Students initially focus on writing a strong, convincing argument using at least one New York Times source and one other source for support. They know that they’ll ultimately need to write a counterargument and rebuttal, a call to action, and a compelling title, but I teach strategies for each of these elements as mini lessons once students’ arguments are fully developed and supported.
If you listened in on our editorial conferences, you would hear students asking, “Do you know where I can find _____?” or “How do I make people care about this?” — along with the more difficult question, “How do I acknowledge the opposing side if I really don’t understand their position?”
As students craft their counterarguments, they must consider alternate perspectives, and try to empathize with the people who hold these opposing viewpoints, that are sometimes part of a mind-set that they find offensive. Yet by doing so, it leads students to a deeper understanding of people who might view the world in ways that were previously incomprehensible to them.
In the two years my classes have participated in the Editorial Contest, and from the thousands of student editorials received by The New York Times, four of my students — Ruhee Damle, Neha Narayan, Aarsha Shah and Maya Mau — have had their work recognized by the judges.

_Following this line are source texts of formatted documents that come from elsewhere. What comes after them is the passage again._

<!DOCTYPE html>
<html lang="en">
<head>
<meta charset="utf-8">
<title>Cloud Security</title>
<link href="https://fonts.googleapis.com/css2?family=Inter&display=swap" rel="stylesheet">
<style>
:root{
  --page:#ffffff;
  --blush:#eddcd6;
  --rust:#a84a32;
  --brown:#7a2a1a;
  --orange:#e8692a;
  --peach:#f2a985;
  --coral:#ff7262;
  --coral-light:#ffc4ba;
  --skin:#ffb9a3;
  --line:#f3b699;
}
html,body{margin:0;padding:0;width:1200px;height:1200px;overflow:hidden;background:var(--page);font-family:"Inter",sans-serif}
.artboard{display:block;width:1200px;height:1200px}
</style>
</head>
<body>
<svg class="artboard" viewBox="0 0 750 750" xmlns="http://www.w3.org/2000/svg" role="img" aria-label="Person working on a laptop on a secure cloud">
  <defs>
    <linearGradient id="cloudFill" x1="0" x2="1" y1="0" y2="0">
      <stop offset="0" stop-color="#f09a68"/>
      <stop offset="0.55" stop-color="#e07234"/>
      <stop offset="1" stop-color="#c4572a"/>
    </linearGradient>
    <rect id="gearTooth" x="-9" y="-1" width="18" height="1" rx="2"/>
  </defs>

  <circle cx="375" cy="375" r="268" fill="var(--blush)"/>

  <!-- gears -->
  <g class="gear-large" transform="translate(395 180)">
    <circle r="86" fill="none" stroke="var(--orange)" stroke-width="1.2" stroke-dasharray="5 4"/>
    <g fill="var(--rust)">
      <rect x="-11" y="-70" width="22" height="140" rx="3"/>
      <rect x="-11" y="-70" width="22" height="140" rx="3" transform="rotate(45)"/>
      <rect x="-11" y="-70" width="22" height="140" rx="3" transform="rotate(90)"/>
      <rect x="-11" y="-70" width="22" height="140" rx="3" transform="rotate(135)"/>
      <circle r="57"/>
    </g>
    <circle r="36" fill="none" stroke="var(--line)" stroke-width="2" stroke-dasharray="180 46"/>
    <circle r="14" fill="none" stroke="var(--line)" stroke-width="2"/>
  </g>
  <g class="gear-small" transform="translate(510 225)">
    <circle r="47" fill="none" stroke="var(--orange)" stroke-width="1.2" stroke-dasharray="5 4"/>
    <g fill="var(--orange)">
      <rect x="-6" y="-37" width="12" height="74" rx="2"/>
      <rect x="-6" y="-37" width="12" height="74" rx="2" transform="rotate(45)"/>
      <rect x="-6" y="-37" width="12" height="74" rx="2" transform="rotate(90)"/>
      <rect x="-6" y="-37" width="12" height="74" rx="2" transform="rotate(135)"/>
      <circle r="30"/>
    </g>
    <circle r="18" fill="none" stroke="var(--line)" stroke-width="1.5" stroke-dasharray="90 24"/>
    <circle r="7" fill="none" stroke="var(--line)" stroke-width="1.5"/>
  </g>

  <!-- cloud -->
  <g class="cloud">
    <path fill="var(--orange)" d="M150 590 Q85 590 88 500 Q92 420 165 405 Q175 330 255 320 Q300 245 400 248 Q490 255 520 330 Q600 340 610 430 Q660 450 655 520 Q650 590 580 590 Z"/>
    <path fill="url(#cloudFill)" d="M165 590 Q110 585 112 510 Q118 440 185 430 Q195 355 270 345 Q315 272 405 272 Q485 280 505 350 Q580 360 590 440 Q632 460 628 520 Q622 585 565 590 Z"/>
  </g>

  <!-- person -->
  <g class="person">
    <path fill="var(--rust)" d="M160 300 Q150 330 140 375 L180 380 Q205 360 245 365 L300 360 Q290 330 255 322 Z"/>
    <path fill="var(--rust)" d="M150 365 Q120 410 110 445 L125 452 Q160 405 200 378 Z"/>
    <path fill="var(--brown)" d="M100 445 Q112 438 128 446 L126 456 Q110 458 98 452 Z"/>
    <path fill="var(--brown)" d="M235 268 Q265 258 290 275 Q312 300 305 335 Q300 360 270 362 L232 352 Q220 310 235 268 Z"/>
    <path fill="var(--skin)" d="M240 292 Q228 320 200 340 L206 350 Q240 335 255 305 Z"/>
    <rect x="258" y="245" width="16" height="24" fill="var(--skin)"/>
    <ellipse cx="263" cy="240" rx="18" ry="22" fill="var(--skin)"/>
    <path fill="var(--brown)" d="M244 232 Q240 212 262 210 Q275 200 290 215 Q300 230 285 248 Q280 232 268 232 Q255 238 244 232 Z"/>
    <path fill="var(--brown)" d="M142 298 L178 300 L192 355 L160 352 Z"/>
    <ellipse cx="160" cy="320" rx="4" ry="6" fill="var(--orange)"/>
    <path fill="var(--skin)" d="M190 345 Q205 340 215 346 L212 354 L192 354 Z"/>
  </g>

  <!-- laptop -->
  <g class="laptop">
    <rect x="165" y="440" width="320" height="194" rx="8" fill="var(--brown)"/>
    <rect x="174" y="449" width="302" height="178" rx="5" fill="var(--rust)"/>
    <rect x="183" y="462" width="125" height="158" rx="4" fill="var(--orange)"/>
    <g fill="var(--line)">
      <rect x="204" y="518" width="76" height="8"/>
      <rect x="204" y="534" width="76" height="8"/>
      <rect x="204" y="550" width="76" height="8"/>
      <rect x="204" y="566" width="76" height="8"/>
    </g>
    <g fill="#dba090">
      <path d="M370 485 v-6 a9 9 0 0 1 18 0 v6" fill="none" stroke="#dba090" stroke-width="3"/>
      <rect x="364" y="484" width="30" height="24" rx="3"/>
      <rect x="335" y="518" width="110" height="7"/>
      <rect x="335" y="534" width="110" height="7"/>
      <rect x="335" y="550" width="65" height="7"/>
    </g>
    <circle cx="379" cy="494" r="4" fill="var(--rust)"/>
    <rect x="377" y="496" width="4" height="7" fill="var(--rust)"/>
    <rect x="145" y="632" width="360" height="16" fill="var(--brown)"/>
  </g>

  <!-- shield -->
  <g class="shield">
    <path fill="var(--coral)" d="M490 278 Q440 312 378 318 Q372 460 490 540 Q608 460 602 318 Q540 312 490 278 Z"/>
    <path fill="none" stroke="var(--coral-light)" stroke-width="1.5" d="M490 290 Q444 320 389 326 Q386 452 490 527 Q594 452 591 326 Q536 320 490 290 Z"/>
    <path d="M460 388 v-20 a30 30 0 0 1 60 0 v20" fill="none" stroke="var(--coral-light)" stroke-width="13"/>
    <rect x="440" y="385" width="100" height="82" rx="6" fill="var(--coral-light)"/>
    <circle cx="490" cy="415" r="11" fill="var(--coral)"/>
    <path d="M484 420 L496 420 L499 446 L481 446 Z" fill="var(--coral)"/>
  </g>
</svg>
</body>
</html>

Perhaps the best part of this recognition is that a few of these students were genuinely shocked to have their writing recognized, as they certainly didn’t consider themselves to be the best writers in their class. What these students did have in common is that they gave up lunch periods, sent me numerous emails about their pieces, and sought, listened to and implemented feedback that sometimes must have been hard to hear.
In 2017, one of my students, Ishita Bhimavarapu, was recognized at the state level in the Library of Congress Letters About Literature Contest. She wrote about trying to find her voice again after feeling it had been silenced by the criticism of other students. It was a triumph to know that her voice, which she had felt had gotten “small,” was heard by others. That very same year, Ishita was again recognized, this time in The New York Times Student Review Contest. Ishita’s voice is continuing to get louder, and she is one of the many teenagers we all need to listen to.
In a world where young people often feel powerless, these authentic writing experiences make students feel as if there is a real possibility for their voices to be heard … and that they can quite literally write to change the world.
You can find Beth Pandolpho on Twitter @bethpando. She is currently writing a research-based book for Solution Tree that examines how a learner-centered classroom built on strong relationships and a sense of belonging can support student achievement in the development of literacy skills.